Planning for the drainage elements of Globeville Landing Outfall began as part of the National Western Center master planning process. The idea of a natural open channel and water quality to create improved park space was considered through the National Western Center’s process. In the transition from planning to design, the Globeville Landing Outfall project was moved under the Platte to Park Hill Stormwater Systems program.

The drainage function of the Globeville Landing Outfall project is to safely and efficiently move storm water from approximately 40th Street and Blake Street to the South Platte River at Globeville Landing Park. This outfall is in a key location, where much of the water from the Montclair and Park Hill basins naturally enters the South Platte River. Because Globeville Landing Park was originally constructed to serve as both a park and a drainage outfall, much of the storm drainage pipes and facilities north and east of downtown Denver point toward the park today.

The Globeville Landing Outfall includes a combination of underground pipes and natural open areas to move storm water. At 40th and Blake streets storm water would enter a very large pipe to move the water under the commuter rail and freight railroad tracks northeast of Blake Street. Traveling northwest, the underground pipe crosses under a portion of the Pepsi facility and the Denver Coliseum parking lot. The pipe then rises to the surface and becomes a natural open drainage channel, on the southwest edge of the Coliseum parking lot.. The open, natural channel (no longer a pipe) passes through Globeville Landing Park making its way to the South Platte River.

The Globeville Landing outfall currently includes a pipe that delivers storm water into an open concrete lined and fenced channel. As part of the Globeville Landing Outfall project, the concrete lined and fenced channel will be replaced with the open, natural channel in a new alignment.  Both the existing outfall from the Coliseum parking lot and the new outfall will deliver storm water through the open natural channels. These two channels will join to form a single open channel in the park before it meets the South Platte River.

Open drainage systems in the form of natural open channels are considered national best practices to manage storm water. These channels also provide opportunities to help naturally clean storm water as it flows through the natural open channel (referred to as ‘water quality’); restore natural ecosystems; create wildlife connections; and better control storm water to improve safety.

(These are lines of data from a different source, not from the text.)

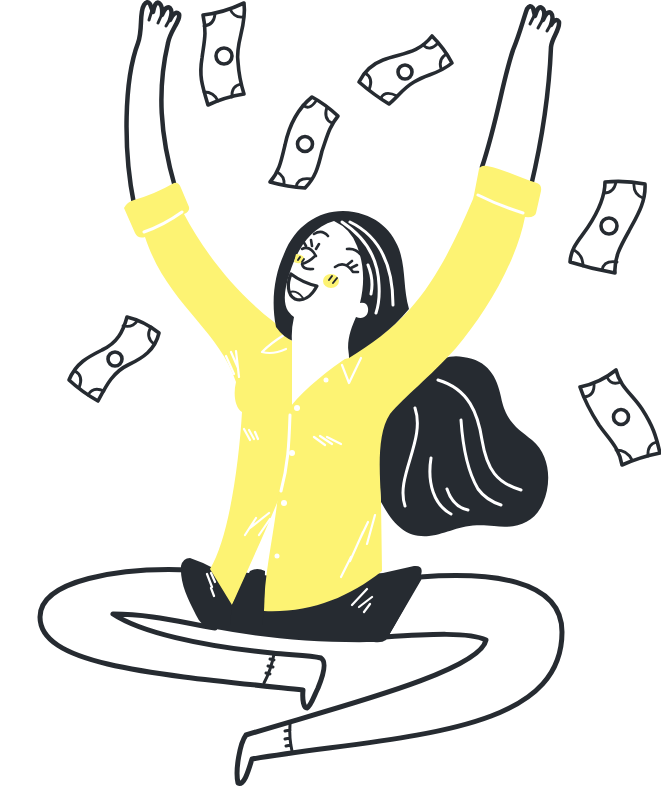
<!DOCTYPE html>
<html lang="en">
<head>
<meta charset="utf-8">
<title>Money rain</title>
<style>
:root { --ink: #262b31; --sun: #fdf373; --paper: #ffffff; }
html, body { margin: 0; background: var(--paper); overflow: hidden; }
svg { display: block; width: 661px; height: 800px; }
path, circle { stroke-linecap: round; stroke-linejoin: round; }
.ink { fill: var(--ink); }
.sun { fill: var(--sun); }
.paper { fill: var(--paper); }
.limb { fill: var(--paper); stroke: var(--ink); stroke-width: 5; }
.line { fill: none; stroke: var(--ink); stroke-width: 3; }
.shine { fill: none; stroke: var(--paper); stroke-width: 3; }
.fold { fill: none; stroke: var(--paper); stroke-width: 2.2; }
.bill { fill: var(--paper); stroke: var(--ink); stroke-width: 3.6; }
.bill .corner { fill: none; stroke-width: 2.8; }
</style>
</head>
<body>
<svg viewBox="0 0 661 800" role="img" aria-label="Happy woman sitting cross-legged with raised arms while banknotes fall around her">

  <g id="banknotes" class="bill">
    <g>
      <path d="M203 15Q223 13 244 3C247 27 235 42 238 62Q239 78 244 94Q225 97 208 105C202 85 199 76 202 58C204 42 207 33 203 15Z"/>
      <circle cx="224" cy="56" r="8"/>
      <path class="corner" d="M204 26Q214 25 215 14M230 9Q234 18 243 17M204 92Q214 92 218 101M232 97Q231 86 241 84"/>
    </g>
    <g>
      <path d="M312 97Q325 104 338 116C329 127 327 137 322 151C318 168 315 178 305 188Q288 187 270 182C279 172 281 162 285 145C289 126 296 110 312 97Z"/>
      <circle cx="305" cy="144" r="7.5"/>
      <path class="corner" d="M303 105Q309 111 316 101M327 107Q323 119 332 123M277 172Q285 176 284 185M296 187Q298 177 311 179"/>
    </g>
    <g>
      <path d="M359 82Q367 66 383 60C402 53 418 54 432 36Q444 48 452 63C439 74 427 74 414 82C402 89 398 97 389 104Q374 95 359 82Z"/>
      <circle cx="405" cy="72" r="7"/>
      <path class="corner" d="M365 73Q374 78 369 90M381 98Q385 90 397 96M423 45Q430 52 438 43M441 69Q438 58 447 54"/>
    </g>
    <g>
      <path d="M605 182Q625 180 645 184C646 202 637 216 629 231C620 247 614 258 615 273Q592 269 570 262C571 247 580 239 588 227C598 212 605 198 605 182Z"/>
      <circle cx="609" cy="226" r="8"/>
      <path class="corner" d="M604 193Q614 193 616 182M634 183Q633 194 643 198M574 250Q583 255 583 266M602 270Q604 260 617 262"/>
    </g>
    <g>
      <path d="M127 317Q144 321 159 333C155 350 143 358 128 365C113 372 106 386 98 401Q82 392 69 380C76 363 88 357 102 350C117 343 123 332 127 317Z"/>
      <circle cx="115" cy="359" r="7"/>
      <path class="corner" d="M123 326Q133 328 137 321M151 327Q145 337 154 344M75 371Q84 376 79 388M88 395Q93 386 104 391"/>
    </g>
    <g>
      <path d="M580 387Q600 383 616 370C620 387 633 395 642 409C653 426 656 436 660 453Q640 457 622 465C619 447 608 438 599 425C590 411 585 402 580 387Z"/>
      <circle cx="621" cy="417" r="7.5"/>
      <path class="corner" d="M584 397Q595 396 594 383M607 377Q611 386 621 382M616 450Q627 450 632 460M648 456Q647 444 657 442"/>
    </g>
  </g>

  <g id="ponytail">
    <path class="ink" d="M400 390C425 365 445 353 463 357C488 360 497 377 501 397C506 423 519 429 532 440C550 455 552 482 543 503C534 524 515 529 494 526C462 522 451 533 429 536C407 538 394 526 381 502L376 430Z"/>
    <path class="shine" d="M415 408C426 440 395 477 405 506M438 380C469 389 478 414 482 440C487 470 497 483 521 490M461 420C463 450 468 472 478 489Q486 500 501 505M431 458C427 483 434 505 451 514M447 489Q453 507 468 510"/>
  </g>

  <g id="legs">
    <path class="limb" d="M420 577C488 572 562 578 562 632C562 735 400 735 252 759C248 772 244 786 238 783C235 770 240 743 246 735C330 709 480 672 486 640C470 632 430 634 385 637Z"/>
    <path class="limb" d="M190 570C120 567 40 580 40 617C40 665 150 674 303 690C302 701 304 708 307 708C311 706 314 696 318 688C323 676 327 662 321 658C310 655 290 655 272 653C200 646 140 632 113 614C150 614 180 622 215 628Z"/>
    <path class="line" d="M274 654Q271 670 264 683M274 660L270 659M273 667L268 666M270 674L266 673M290 724Q289 738 292 751M290 730L285 731M290 738L285 739M291 745L286 746"/>
  </g>

  <g id="shorts">
    <path class="ink" d="M181 566Q183 558 190 558Q202 562 213 568L300 580L383 573L414 566Q424 565 421 575C410 598 397 622 386 640Q382 643 374 642C315 643 262 638 210 628Q201 626 196 615C187 597 180 583 181 566Z"/>
    <path class="paper" d="M254 570L274 518L276 572Z"/>
  </g>

  <g id="forearms">
    <path class="limb" d="M134 204C123 150 124 80 138 43C143 29 139 13 144 5Q147 0 150 4L153 12Q155 1 159 3Q163 6 162 15Q166 5 170 8Q173 11 170 20Q175 10 179 14C181 20 170 31 168 43C157 90 160 135 175 187" style="stroke-width:4.5"/>
    <path class="line" d="M152 10L149 20M162 14L158 23M170 19L166 26"/>
    <path class="limb" d="M482 167C498 118 502 83 513 50C520 33 523 20 527 9Q530 4 533 8L535 16Q538 5 542 8Q546 11 543 20Q547 10 551 13Q554 16 551 25Q556 17 559 22C560 30 552 37 551 47C549 95 542 140 531 186" style="stroke-width:4.5"/>
    <path class="line" d="M535 14L530 24M543 19L538 28M551 24L547 31"/>
  </g>

  <g id="shirt">
    <path class="paper" d="M285 330H350L360 360L292 412Z"/>
    <path class="sun" d="M124 208Q127 202 134 200Q155 194 174 183Q179 182 181 188L189 207Q190 212 184 214C204 252 235 292 274 322L292 341V405C290 440 288 466 281 493C268 526 251 562 232 605Q221 587 210 569C229 538 239 463 242 412C235 408 233 394 236 382C218 328 167 304 145 237Q138 239 135 233Z"/>
    <path class="sun" d="M474 195L479 169Q481 165 487 166C504 169 519 178 537 183Q542 185 541 191L536 213Q535 218 525 217C516 263 485 314 456 348C429 378 404 397 390 414C376 435 380 475 381 502L382 571C348 598 310 613 264 611C264 574 274 535 278 495C287 470 287 438 291 406C305 388 330 369 349 356C372 344 394 327 410 309C437 279 456 239 473 199Z"/>
    <path class="ink" d="M232 605L250 571Q257 567 265 571L264 611L262 625H230Z"/>
    <path class="shine" d="M144 232Q164 225 182 212M478 195Q500 206 523 213M290 415C289 445 288 465 281 491"/>
    <path class="fold" d="M284 335Q271 343 262 352Q273 355 286 349M342 365L349 383L361 358M226 356L234 374M231 352L238 368M236 351L239 377M244 429L250 440M249 430L254 439M255 432L258 439M314 437L325 445M320 436L332 444M327 437L341 444M245 535L256 518M250 528L269 513M259 535L270 519M341 577L351 557M350 561L363 532M358 543L368 522M367 544L375 515"/>
    <g class="paper">
      <circle cx="326" cy="380" r="2.5"/><circle cx="297" cy="408" r="3"/><circle cx="292" cy="453" r="3"/><circle cx="284" cy="503" r="3"/><circle cx="277" cy="556" r="2.5"/>
    </g>
    <path class="fold" d="M207 574L212 587M211 573L215 582M211 588L214 596M352 605L367 589M359 607L372 597M364 612L370 604"/>
  </g>

  <g id="head">
    <path class="ink" d="M293 341Q283 337 276 327C271 302 274 276 284 254C295 226 318 211 343 211C373 212 391 228 399 249C406 269 403 288 409 309C392 330 370 345 349 358Q346 335 350 318L300 310Z"/>
    <path class="paper" d="M334 221C310 228 297 250 290 272C284 290 283 303 288 311Q291 315 294 317Q291 330 292 342V372L349 358C346 340 351 329 356 317C364 320 369 315 368 308Q367 302 360 303C365 283 364 264 357 246Q351 229 334 221Z"/>
    <path class="shine" d="M342 222C365 237 378 257 379 285Q380 301 376 313M350 222C377 235 393 262 393 305M368 265Q374 280 371 294"/>
    <g id="cheeks" class="sun"><ellipse cx="331" cy="281" rx="8" ry="7"/><path d="M296 254Q306 255 304 261Q300 265 294 262Z"/></g>
    <path class="line" d="M314 234Q322 229 328 236M347 249Q356 248 361 255M302 249Q310 245 316 256M306 246L303 241M312 246L311 240M316 249L319 244M335 267Q345 260 353 272M347 265L352 261M351 268L357 265M353 272L358 272M315 256Q309 262 302 264Q303 270 313 269" style="stroke-width:2.6"/>
    <path class="line" d="M329 280L332 276M333 283L337 278M298 260L300 257M302 262L304 259" style="stroke-width:2"/>
    <path class="limb" d="M291 274Q303 283 317 286C311 297 303 302 295 299C287 295 287 283 291 274Z" style="stroke-width:3.2"/>
    <path class="line" d="M290 292Q297 290 303 298" style="stroke-width:2"/>
  </g>
</svg>
</body>
</html>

The current concrete drainage channel will be replaced with a natural open channel. By enhancing the drainage system, trails and vegetation can be incorporated to provide an attractive and safe space for people to commute and recreate. The vegetation will enhance the habitat for wildlife, while allowing water to filter through to naturally clean the water and improve water quality. Excess nutrients in the storm water (fertilizer/plant food) will be taken up by vegetation in and around the Globeville Landing open channel and other channels upstream to deliver cleaner water to the South Platte River.

In general, water-borne bacteria need water to stay alive. Open channels expose water borne pathogens to sunlight and prevent them from proliferating. At Globeville Landing, storm water will remain separate from area ground water thanks to a stable, impermeable lining installed three feet below the finished open channel. Open channels are generally safer than large underground pipes as they slow and control storm water across wider channels and gentler banks.

 
Project Status: Design & Construction

Design refinements to the preferred park concept are being made. Construction of the natural channel at Globeville Landing Outfall will begin in the winter of 2016/17. Closure of Globeville Landing Park is anticipated to begin in late December 2016 for drainage improvements. Construction of Globeville Landing Park improvements should begin late 2017.

Project Contacts

Ryan Crum, Denver Public Works

Owen Snell, Parks Design Lead

GLO Construction
Phone: 720-274-5910
Email: globevillelanding@kiewit.com